- WHAT THE TASK REQUIRES -
Which of the lines below contain the string "block"? Pull each one out of the data.

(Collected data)
━━━━━━━━━━━━━━━━

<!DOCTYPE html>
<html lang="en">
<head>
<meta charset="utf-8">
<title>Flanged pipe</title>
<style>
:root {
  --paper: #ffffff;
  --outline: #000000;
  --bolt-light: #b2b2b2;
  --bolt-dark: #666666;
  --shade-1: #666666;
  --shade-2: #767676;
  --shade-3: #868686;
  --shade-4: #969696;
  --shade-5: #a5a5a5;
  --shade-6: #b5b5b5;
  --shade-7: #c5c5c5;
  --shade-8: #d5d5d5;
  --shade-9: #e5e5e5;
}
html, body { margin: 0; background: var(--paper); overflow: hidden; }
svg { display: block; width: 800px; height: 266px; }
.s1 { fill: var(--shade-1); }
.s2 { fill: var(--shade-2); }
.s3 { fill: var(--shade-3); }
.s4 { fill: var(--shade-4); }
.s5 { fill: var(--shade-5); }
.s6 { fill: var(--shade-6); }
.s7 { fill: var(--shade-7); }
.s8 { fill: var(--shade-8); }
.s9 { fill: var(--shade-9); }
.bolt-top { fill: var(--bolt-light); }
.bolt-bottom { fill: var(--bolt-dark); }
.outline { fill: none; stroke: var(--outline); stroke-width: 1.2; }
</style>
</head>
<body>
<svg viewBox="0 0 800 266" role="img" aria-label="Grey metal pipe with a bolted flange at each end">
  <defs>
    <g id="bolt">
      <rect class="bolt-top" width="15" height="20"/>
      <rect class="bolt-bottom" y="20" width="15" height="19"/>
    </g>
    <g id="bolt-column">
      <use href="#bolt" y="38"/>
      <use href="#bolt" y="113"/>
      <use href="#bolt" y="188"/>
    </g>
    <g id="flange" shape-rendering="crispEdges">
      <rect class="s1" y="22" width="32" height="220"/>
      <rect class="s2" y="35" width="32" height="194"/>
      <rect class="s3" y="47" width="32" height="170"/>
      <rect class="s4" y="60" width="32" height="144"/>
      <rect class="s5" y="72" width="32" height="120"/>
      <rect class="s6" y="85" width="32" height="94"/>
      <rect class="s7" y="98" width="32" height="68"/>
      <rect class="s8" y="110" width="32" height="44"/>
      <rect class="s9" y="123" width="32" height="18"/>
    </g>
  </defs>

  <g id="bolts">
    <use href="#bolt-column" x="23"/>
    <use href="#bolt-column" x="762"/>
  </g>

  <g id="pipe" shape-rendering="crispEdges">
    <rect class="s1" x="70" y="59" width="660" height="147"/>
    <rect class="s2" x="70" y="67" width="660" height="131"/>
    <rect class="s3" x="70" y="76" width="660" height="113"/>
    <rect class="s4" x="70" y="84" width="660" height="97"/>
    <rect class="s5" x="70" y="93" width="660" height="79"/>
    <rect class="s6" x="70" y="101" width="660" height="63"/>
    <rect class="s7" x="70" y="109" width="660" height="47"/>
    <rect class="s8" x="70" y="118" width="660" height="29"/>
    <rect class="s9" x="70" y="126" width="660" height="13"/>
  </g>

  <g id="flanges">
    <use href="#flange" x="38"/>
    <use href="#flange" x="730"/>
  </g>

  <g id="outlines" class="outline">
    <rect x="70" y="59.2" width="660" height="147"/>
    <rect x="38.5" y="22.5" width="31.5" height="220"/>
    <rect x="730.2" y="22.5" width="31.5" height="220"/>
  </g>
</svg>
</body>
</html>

━━━━━━━━━━━━━━━━

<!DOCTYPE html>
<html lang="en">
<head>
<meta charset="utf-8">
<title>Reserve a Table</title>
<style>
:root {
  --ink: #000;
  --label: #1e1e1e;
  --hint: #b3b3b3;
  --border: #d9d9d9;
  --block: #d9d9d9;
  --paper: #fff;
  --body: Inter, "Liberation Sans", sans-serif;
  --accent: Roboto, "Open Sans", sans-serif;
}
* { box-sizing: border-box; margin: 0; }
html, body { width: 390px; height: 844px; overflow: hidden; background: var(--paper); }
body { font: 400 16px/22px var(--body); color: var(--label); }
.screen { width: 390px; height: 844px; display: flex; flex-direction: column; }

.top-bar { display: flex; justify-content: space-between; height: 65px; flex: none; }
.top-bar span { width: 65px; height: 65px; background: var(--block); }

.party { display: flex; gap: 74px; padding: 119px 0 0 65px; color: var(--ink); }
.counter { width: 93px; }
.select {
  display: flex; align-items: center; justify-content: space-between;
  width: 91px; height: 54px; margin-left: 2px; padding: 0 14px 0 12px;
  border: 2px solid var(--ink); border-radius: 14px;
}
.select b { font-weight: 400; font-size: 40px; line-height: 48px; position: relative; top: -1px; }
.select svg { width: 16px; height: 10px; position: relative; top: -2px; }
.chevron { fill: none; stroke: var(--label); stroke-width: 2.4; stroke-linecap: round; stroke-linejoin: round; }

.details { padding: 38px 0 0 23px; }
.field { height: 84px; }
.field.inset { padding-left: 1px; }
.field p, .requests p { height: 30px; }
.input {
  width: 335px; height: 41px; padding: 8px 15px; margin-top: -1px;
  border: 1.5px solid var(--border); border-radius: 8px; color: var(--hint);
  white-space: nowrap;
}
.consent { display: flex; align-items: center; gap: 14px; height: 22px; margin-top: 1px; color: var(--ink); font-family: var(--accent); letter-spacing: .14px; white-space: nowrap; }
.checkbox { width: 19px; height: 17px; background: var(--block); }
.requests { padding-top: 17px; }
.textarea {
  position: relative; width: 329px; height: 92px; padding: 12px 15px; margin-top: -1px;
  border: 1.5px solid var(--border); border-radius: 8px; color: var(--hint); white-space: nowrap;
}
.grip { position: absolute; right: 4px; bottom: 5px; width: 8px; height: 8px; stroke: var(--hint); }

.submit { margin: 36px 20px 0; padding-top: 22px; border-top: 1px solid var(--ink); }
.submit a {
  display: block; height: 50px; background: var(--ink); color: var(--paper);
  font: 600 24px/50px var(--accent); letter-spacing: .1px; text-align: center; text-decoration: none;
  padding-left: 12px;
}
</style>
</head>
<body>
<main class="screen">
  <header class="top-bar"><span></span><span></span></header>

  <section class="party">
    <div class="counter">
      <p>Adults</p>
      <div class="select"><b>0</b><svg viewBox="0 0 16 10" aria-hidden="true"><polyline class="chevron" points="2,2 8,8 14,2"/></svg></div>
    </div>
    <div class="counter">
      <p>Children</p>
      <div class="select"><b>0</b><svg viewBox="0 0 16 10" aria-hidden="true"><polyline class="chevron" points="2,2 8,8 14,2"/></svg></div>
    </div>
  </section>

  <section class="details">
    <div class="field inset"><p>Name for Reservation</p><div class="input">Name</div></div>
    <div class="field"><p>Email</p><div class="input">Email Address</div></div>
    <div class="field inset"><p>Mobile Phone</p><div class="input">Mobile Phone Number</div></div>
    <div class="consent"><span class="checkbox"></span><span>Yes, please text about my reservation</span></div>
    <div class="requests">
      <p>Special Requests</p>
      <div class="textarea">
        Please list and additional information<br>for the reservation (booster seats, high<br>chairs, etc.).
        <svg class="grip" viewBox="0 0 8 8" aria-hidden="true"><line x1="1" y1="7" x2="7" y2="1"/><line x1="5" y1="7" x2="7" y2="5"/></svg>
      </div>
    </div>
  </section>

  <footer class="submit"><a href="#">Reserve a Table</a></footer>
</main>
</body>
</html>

━━━━━━━━━━━━━━━━

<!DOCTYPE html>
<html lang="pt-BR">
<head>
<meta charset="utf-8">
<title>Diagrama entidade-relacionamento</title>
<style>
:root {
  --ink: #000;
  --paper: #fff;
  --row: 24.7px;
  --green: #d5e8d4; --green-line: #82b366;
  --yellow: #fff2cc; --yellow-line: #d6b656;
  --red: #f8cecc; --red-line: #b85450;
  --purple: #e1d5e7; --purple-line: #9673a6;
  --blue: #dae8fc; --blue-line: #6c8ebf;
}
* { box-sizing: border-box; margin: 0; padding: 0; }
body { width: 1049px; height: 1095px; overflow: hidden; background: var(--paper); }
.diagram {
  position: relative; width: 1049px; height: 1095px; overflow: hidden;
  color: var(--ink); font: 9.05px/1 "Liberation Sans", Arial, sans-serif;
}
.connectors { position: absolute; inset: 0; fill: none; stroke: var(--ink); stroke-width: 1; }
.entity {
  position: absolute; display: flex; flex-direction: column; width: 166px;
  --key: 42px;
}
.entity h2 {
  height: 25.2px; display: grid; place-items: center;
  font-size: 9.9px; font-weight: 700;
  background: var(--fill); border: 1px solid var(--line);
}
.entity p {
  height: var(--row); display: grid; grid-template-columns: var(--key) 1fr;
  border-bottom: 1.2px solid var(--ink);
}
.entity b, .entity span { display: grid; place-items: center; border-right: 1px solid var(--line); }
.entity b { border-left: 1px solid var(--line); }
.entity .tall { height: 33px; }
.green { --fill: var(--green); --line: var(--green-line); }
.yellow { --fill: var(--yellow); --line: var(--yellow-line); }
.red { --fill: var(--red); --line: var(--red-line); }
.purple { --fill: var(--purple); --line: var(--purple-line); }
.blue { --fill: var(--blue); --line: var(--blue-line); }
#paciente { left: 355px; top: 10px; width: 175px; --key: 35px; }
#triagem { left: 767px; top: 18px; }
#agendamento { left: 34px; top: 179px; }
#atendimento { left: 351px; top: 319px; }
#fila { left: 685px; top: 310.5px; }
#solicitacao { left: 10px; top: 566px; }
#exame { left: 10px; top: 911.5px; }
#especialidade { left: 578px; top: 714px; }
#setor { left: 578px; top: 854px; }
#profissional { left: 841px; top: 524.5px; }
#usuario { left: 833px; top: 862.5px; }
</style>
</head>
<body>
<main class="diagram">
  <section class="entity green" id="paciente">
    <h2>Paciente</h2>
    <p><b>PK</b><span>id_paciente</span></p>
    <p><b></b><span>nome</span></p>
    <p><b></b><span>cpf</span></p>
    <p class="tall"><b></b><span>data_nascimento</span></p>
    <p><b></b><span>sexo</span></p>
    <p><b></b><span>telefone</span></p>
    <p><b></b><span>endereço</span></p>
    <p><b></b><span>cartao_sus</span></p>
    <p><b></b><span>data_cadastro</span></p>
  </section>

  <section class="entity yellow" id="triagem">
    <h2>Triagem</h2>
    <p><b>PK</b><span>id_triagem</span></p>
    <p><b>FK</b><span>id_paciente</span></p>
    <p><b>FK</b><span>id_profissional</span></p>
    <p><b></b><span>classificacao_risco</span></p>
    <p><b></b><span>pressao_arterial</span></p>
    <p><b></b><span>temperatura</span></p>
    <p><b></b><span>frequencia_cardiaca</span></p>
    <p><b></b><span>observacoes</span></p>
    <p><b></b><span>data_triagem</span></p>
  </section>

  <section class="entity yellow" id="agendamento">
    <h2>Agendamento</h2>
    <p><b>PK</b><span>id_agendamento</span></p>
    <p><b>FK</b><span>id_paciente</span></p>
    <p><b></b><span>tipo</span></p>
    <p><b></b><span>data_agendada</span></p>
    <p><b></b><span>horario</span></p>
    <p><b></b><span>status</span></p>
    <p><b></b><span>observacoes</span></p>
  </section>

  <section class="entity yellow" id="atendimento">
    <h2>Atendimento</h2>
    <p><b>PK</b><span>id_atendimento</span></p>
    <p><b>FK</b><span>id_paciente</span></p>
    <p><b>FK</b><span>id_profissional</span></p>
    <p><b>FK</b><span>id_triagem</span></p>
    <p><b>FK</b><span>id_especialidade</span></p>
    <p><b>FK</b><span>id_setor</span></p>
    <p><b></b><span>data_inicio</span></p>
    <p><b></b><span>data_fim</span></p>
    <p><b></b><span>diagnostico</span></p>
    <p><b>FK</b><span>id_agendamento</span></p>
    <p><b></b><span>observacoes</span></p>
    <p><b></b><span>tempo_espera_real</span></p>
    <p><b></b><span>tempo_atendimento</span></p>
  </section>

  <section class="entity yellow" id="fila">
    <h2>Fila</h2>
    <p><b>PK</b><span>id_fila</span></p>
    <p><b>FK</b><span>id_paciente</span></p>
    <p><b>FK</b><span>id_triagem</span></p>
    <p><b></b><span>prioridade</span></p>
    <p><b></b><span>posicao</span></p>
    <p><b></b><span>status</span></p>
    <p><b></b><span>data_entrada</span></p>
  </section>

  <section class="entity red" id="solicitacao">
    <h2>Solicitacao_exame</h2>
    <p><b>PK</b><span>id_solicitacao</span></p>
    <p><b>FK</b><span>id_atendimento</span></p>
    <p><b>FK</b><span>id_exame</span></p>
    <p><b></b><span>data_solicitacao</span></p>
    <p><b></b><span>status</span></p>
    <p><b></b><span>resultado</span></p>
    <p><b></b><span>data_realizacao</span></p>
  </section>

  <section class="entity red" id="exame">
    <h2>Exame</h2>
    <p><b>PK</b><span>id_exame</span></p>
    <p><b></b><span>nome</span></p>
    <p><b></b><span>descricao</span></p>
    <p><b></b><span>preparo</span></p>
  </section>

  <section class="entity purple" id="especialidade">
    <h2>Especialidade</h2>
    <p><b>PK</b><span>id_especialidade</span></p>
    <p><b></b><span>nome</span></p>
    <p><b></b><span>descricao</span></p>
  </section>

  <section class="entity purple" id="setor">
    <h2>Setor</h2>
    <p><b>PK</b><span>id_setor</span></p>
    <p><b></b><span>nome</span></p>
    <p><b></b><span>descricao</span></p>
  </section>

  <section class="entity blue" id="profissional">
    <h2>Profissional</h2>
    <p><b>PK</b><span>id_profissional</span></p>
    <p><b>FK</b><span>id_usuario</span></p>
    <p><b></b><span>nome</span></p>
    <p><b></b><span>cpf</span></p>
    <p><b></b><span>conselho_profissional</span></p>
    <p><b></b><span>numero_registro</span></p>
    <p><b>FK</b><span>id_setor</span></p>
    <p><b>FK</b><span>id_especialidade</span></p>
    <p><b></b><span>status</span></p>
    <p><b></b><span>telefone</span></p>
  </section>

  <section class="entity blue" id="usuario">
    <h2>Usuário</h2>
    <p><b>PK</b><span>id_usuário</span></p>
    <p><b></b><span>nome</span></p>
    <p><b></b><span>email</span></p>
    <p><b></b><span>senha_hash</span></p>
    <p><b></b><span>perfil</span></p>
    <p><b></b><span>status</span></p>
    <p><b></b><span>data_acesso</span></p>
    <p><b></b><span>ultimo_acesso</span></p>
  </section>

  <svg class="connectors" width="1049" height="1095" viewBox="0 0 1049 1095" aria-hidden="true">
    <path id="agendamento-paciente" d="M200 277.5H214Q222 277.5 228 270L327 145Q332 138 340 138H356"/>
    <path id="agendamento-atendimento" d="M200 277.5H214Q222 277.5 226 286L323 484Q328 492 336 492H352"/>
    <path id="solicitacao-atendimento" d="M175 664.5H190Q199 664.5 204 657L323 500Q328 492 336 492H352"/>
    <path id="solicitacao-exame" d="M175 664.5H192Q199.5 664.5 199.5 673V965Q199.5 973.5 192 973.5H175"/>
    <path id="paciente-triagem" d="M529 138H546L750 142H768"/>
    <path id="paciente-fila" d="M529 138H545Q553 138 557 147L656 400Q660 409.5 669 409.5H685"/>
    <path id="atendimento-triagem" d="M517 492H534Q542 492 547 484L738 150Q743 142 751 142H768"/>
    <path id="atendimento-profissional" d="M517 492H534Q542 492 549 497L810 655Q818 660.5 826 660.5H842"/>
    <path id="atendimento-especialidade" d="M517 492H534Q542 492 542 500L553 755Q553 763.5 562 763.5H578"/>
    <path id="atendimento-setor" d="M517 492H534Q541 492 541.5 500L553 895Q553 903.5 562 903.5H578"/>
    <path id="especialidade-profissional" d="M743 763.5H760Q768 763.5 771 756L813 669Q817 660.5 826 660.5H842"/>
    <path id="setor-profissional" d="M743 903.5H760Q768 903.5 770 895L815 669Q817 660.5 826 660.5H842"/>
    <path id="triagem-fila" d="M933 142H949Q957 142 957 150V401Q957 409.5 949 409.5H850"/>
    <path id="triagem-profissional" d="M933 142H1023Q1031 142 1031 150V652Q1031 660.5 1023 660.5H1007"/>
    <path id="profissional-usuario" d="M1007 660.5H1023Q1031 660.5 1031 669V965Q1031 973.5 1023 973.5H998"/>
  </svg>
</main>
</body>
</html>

━━━━━━━━━━━━━━━━

- SOLUTION BELOW -
svg { display: block; width: 800px; height: 266px; }
  --block: #d9d9d9;
.top-bar span { width: 65px; height: 65px; background: var(--block); }
.checkbox { width: 19px; height: 17px; background: var(--block); }
  display: block; height: 50px; background: var(--ink); color: var(--paper);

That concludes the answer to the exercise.